Forty years since the beginning of the AIDS global epidemic comes writer and activist Larry Kramer’s uncompromising autobiographical play, The Normal Heart, starring Mitchell Butel and directed by the Helpmann Award-winning Dean Bryant in October.
Set during the first years of the crisis in 1980s New York, a furious Ned Weeks (Kramer’s fictional alter-ego) co-assembles a group to help expose the truth about the mystery illness killing their friends, lovers and other men across the city. Ignored by politicians, the media and many of his colleagues and family, Ned’s anger turns to rage as he tries to unite his community in the fight for their recognition and survival.
Kramer’s play broke new ground when it premiered in 1985 at the Public Theater, going on to become a multi-Tony Award-winner on Broadway and to inspire a HBO film. Starring Mitchell Butel in the pivotal role of Ned, the Adelaide premiere of this gripping drama is set to embrace a whole new generation.
Presented in association with OzAsia Festival in November is Michelle Law’s riotous comedy Single Asian Female, originally scheduled for 2020. In this new SA production starring Juanita Navas-Nguyen (Who’s Afraid of Virginia Woolf?, Eureka Day) under the direction of Nescha Jelk (Euphoria, Jasper Jones), Law’s story of love, family and karaoke is set to end the year with a big belly laugh – and a hit song or three.
The season also marks the continuation of the Stateside program, which offers production, marketing and administrative support to two small to medium theatre companies.
In June, feminist theatre-makers The Rabble present Yes – an investigation into the dynamics of power, consent, knowledge and truth. A co-commission of Vitalstatistix, RISING and Arts House, the new work is set within an ever-changing physical space in which the audience watches two performers answer hundreds of questions.
In September, Kinetik Collective presents David Finnigan’s Kill Climate Deniers, described as part action movie spoof, part political satire and part rave party wrapped up in a piece of documentary theatre.
Playing at Slingsby’s Hall of Possibilities in September, it’s the debut work from the new theatre collective, co-founded by Clara Solly-Slade (inaugural recipient of the Helpmann Academy Emerging Director Fellowship) and designer Bianka Kennedy.
Butel says the season will showcase writers at the peak of their craft, powerhouse actors in meaty roles, and directors and designers with grand new visions.
“Divergent and unique as the works are, all of them celebrate fortitude, resilience and a quest for a better and more sustainable world – and they’ll all dazzle as they do that,” he says. “We couldn’t be more excited for what lies in store inside our theatres in 2022.”
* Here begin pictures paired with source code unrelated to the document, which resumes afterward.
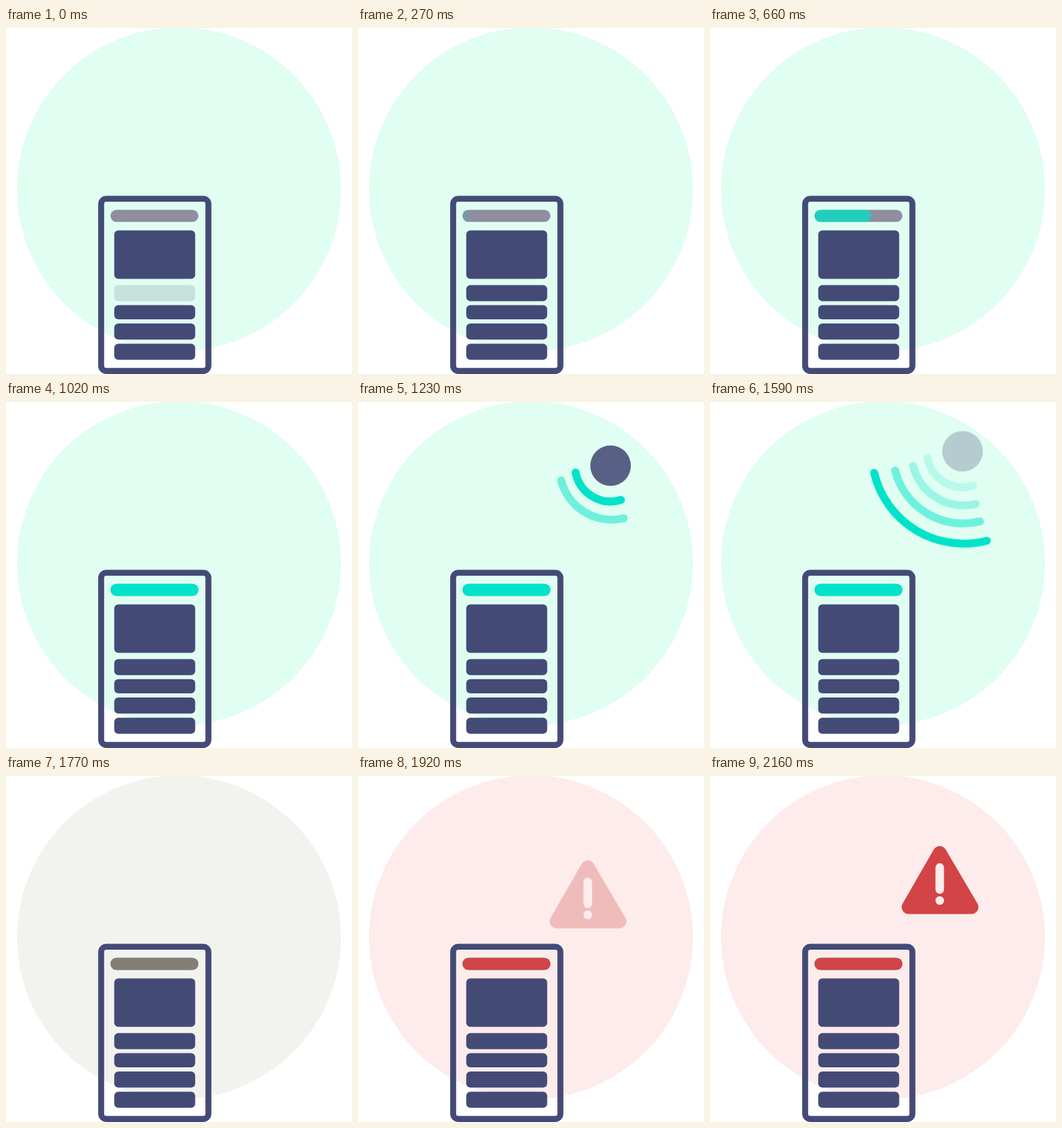
These frames come from a looping animation (500x500 px, 2.67 s). An HTML page:

```html
<!DOCTYPE html>
<html lang="en">
<head>
<meta charset="utf-8">
<title>Phone signal alert</title>
<style>
  :root {
    --navy: #444a76;
    --teal: #00e3c8;
    --red: #d24446;
    --mint: #e0fef2;
    --blush: #fdeceb;
  }
  html, body { margin: 0; width: 100%; height: 100%; overflow: hidden; background: #fff; }
  svg { display: block; width: 100%; height: 100%; }

  /* Every part shares one 2670 ms timeline */
  .anim { animation: 2670ms linear infinite both; }

  .navy { fill: var(--navy); }
  .frame { fill: none; stroke: var(--navy); stroke-width: 8.6; }
  .arcs path { fill: none; stroke: var(--teal); stroke-width: 11.5; stroke-linecap: round; }
  .sign { fill: var(--red); stroke: var(--red); stroke-width: 20; stroke-linejoin: round; }

  #backdrop { animation-name: backdrop; }
  #row { animation-name: row; }
  #fill { fill: var(--teal); animation-name: grow, fill-in; }
  #error { fill: var(--red); animation-name: error; }
  #signal { animation-name: lift; }
  #ball { animation-name: ball; }
  #arc1 { animation-name: arc1; }
  #arc2 { animation-name: arc2; }
  #arc3 { animation-name: arc3; }
  #arc4 { animation-name: arc4; }
  #warning { animation-name: warn-in, warn-rise; }

  @keyframes backdrop {
    0%, 60.67% { fill: var(--mint); }
    69.66%, 100% { fill: var(--blush); }
  }
  @keyframes row {
    0% { opacity: .15; }
    9%, 100% { opacity: 1; }
  }
  @keyframes grow {
    0%, 7.87% { width: 0; }
    34.08%, 100% { width: 127px; }
  }
  @keyframes fill-in {
    0%, 7.87% { opacity: 0; }
    30.34%, 100% { opacity: 1; }
  }
  @keyframes error {
    0%, 60.67% { opacity: 0; }
    69.66%, 100% { opacity: 1; }
  }
  @keyframes lift {
    0% { transform: translateY(0); }
    50% { transform: translateY(0); animation-timing-function: ease-in-out; }
    59.55%, 100% { transform: translateY(-20.7px); }
  }
  @keyframes ball {
    0%, 39.33% { opacity: 0; }
    46.07% { opacity: .87; }
    48.31%, 52.43% { opacity: 1; }
    53.93% { opacity: .84; }
    59.55% { opacity: .28; }
    61.61%, 100% { opacity: 0; }
  }
  @keyframes arc1 {
    0%, 40.45% { opacity: 0; }
    44.94%, 47.75% { opacity: 1; }
    53.93% { opacity: .57; }
    59.55% { opacity: .18; }
    61.8%, 100% { opacity: 0; }
  }
  @keyframes arc2 {
    0%, 43.82% { opacity: 0; }
    46.07% { opacity: .5; }
    48.31%, 52.25% { opacity: 1; }
    53.93% { opacity: .88; }
    59.55% { opacity: .32; }
    62.92%, 100% { opacity: 0; }
  }
  @keyframes arc3 {
    0%, 48.69% { opacity: 0; }
    53.93% { opacity: .88; }
    54.68%, 56.18% { opacity: 1; }
    59.55% { opacity: .52; }
    63.67%, 100% { opacity: 0; }
  }
  @keyframes arc4 {
    0%, 51.69% { opacity: 0; }
    53.93% { opacity: .48; }
    56.18%, 59.93% { opacity: 1; }
    65.17%, 100% { opacity: 0; }
  }
  @keyframes warn-in {
    0%, 69.29% { opacity: 0; }
    78.65%, 100% { opacity: 1; }
  }
  @keyframes warn-rise {
    0% { transform: translateY(21.5px); }
    70.41% { transform: translateY(21.5px); animation-timing-function: ease-in-out; }
    80.9%, 100% { transform: translateY(0); }
  }
</style>
</head>
<body>
<svg viewBox="0 0 500 500">
  <circle id="backdrop" class="anim" cx="250" cy="233" r="234"/>

  <rect class="frame" x="137.5" y="246.8" width="155" height="248.8" rx="7.5"/>
  <rect x="151" y="262.8" width="127" height="17.5" rx="8.75" fill="#8e8ea0"/>
  <rect id="fill" class="anim" x="151" y="262.8" width="127" height="17.5" rx="8.75"/>
  <rect id="error" class="anim" x="151" y="262.8" width="127" height="17.5" rx="8.75"/>
  <g class="navy">
    <rect x="156.4" y="292.4" width="117" height="70.2" rx="6"/>
    <rect id="row" class="anim" x="156.4" y="371.4" width="117" height="23.4" rx="6"/>
    <rect x="156.4" y="400.6" width="117" height="20.4" rx="6"/>
    <rect x="156.4" y="427" width="117" height="23.3" rx="6"/>
    <rect x="156.4" y="456.2" width="117" height="23.3" rx="6"/>
  </g>

  <g id="signal" class="anim">
    <circle id="ball" class="anim navy" cx="365" cy="92" r="29.3"/>
    <g class="arcs">
      <path id="arc1" class="anim" d="M314.5 102A51.5 51.5 0 0 0 380 141.5"/>
      <path id="arc2" class="anim" d="M293.5 113.2A75.5 75.5 0 0 0 384 168"/>
      <path id="arc3" class="anim" d="M267.5 119.7A101.3 101.3 0 0 0 390 193.2"/>
      <path id="arc4" class="anim" d="M237.2 123.2A133.2 133.2 0 0 0 400 221.2"/>
    </g>
  </g>

  <g id="warning" class="anim">
    <path class="sign" d="M332 111.3L287 189.5H378Z"/>
    <path d="M332 132.3V164" stroke="#fdeceb" stroke-width="12.4" stroke-linecap="round"/>
    <circle cx="332" cy="180" r="6.2" fill="#fdeceb"/>
  </g>
</svg>
</body>
</html>
```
Subscriptions to the 2022 season are now on sale. Single tickets on sale 6 December 2021. For more information, visit: www.statetheatrecompany.com.au for details.
Image: State Theatre Company South Australia’s 2022 season (supplied)